In Europe, the mood has indeed shifted from the images of people applauding their medical heroes every night, from the balconies of Paris, London or Madrid. Even before some began turning the regular clapping sessions into purekitsch, health workers on the frontline were wondering if it all rang a bit hollow.
In France for instance, a country once famous for its second-to-none public health system, that initial grumpiness has quickly turned into bonafide ire, with demands for better pay for health staff and reform of the country's hospitals escalating into tense confrontations with authorities. French President Emmanuel Macron — whose father was a neurology professor and mother, a physician — experienced it first-hand, as he got into a fiery exchange with self-confessed "desperate" nurses at Paris' Pitié-Salpêtrière.
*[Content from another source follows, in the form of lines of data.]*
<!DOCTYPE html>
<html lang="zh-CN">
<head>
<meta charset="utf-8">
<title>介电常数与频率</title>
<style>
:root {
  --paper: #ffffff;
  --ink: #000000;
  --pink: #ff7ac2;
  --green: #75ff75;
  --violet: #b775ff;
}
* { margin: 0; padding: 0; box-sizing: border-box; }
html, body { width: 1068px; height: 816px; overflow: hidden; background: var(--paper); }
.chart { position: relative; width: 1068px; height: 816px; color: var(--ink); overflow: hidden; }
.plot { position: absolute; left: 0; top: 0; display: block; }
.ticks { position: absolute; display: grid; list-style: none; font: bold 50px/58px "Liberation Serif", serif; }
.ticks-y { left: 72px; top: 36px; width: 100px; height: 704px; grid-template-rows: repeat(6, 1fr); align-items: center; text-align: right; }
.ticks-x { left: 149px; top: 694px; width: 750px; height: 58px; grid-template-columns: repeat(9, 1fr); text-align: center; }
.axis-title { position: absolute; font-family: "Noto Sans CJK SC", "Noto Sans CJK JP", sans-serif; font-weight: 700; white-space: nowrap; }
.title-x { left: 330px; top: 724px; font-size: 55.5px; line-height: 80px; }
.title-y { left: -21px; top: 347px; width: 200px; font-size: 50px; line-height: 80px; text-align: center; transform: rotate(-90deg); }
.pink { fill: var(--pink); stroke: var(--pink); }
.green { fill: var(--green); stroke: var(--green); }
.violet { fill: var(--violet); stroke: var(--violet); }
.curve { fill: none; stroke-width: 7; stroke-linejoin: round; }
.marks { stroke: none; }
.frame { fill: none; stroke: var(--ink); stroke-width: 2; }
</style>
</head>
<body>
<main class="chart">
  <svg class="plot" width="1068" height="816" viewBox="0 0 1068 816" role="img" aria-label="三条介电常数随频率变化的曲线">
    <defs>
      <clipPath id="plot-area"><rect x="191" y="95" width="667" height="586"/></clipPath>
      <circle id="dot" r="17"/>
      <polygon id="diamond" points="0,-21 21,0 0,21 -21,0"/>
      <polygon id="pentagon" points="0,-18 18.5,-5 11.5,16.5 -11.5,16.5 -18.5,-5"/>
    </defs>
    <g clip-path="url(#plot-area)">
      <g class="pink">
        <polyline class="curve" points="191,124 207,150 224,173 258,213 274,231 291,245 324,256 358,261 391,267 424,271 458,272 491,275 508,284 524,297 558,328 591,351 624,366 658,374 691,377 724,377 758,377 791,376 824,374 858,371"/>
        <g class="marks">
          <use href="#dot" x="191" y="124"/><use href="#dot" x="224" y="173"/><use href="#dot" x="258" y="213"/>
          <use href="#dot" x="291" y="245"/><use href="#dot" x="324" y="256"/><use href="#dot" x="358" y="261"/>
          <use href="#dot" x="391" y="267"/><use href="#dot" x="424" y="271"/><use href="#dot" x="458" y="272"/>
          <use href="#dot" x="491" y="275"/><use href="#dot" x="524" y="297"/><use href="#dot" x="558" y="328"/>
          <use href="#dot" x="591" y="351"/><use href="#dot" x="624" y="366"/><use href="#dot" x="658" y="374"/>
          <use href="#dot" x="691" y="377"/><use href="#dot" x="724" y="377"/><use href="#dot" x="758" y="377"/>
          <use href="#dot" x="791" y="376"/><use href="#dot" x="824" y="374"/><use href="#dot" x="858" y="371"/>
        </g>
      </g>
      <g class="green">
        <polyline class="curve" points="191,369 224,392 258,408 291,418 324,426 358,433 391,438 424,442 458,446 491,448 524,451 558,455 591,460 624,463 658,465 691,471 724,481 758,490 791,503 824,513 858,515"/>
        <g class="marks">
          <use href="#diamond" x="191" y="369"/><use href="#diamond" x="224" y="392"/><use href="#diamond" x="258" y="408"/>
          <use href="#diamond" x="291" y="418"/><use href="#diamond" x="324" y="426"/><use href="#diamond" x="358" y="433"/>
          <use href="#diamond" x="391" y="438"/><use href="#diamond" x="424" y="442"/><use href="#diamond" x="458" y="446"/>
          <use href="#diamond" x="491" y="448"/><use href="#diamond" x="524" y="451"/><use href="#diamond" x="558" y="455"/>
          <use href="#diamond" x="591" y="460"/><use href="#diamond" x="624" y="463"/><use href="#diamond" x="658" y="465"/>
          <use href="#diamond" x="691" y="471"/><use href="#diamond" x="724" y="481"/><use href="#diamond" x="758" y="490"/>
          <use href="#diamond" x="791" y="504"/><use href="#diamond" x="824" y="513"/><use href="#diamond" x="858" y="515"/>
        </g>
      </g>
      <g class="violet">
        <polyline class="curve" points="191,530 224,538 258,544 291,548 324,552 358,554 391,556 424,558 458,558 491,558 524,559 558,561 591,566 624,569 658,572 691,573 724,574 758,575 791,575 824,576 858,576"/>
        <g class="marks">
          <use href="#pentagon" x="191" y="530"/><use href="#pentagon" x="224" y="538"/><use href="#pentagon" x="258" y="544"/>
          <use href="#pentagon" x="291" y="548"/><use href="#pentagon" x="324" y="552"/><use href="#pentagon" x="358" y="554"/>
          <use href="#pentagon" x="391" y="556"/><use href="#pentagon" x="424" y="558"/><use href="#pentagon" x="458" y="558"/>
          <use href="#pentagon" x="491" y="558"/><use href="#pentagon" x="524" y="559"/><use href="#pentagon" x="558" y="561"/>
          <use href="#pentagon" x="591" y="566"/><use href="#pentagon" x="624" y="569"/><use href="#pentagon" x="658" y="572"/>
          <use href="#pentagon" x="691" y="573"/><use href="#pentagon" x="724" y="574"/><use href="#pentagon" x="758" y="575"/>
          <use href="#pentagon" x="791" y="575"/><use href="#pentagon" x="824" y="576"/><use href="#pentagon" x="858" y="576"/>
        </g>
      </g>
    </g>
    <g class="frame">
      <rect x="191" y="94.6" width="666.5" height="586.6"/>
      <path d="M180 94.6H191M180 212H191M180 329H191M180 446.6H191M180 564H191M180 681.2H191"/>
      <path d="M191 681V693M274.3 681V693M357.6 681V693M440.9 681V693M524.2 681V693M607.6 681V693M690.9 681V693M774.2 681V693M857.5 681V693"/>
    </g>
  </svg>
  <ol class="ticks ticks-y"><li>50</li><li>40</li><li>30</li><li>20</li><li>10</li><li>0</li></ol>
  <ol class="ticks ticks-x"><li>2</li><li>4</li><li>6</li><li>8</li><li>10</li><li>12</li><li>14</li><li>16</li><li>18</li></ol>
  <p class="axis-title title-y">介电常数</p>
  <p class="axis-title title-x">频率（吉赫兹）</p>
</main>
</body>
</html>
Macron conceded a rare mea culpa, admitting his government had "made a mistake in the strategy" of reforming the national hospital system, asLe Monde reported. Still, his renewed promises for in-depth reform have been met with skepticism by frontline health professionals. Partly to blame, perhaps, is the announcement in March that staff battling the pandemic would receive a bonus of up to 1,500 euros, which some saw as a band-aid measure when massive investment in the health system is required. "That's nice, we'll take it," as one of the Pitié-Salpêtrière nurses told Monsieur le président. "But what we need is salary revaluation."
Similar scenes of frustration took place next door, in Belgium — the country with the highest COVID-19 mortality rate — when the staff of Brussels' Saint-Pierre Hospital turned their backs on Prime Minister Sophie Wilmès during an official visit. Most of the silent outrage over the Belgian government's handling of the pandemic was directed at a controversial decree, in early May, that allowed unqualified staff to undertake nursing duties. Here too, new promises were made, with Wilmes saying she did not want to see a post-coronavirus world where the health sector was "reduced to what it was before," Belgian broadcaster RTBF reports.
Other scenes of rising anger were registered in Mexico, where hundreds of health workers deplored the country's lack of adequate protective material; in India, where critics note that Mumbai shortages of hospital beds weighed on medical staff after years of chronic underinvestment in healthcare; and in Egypt, where deaths among healthcare professionals is the most brutal sign of what one called a "complete collapse" of the medical system.
Back on European balconies, some have deplored how the clapping for medical workers grows dimmer every evening. So many doctors and nurses had stopped listening long ago.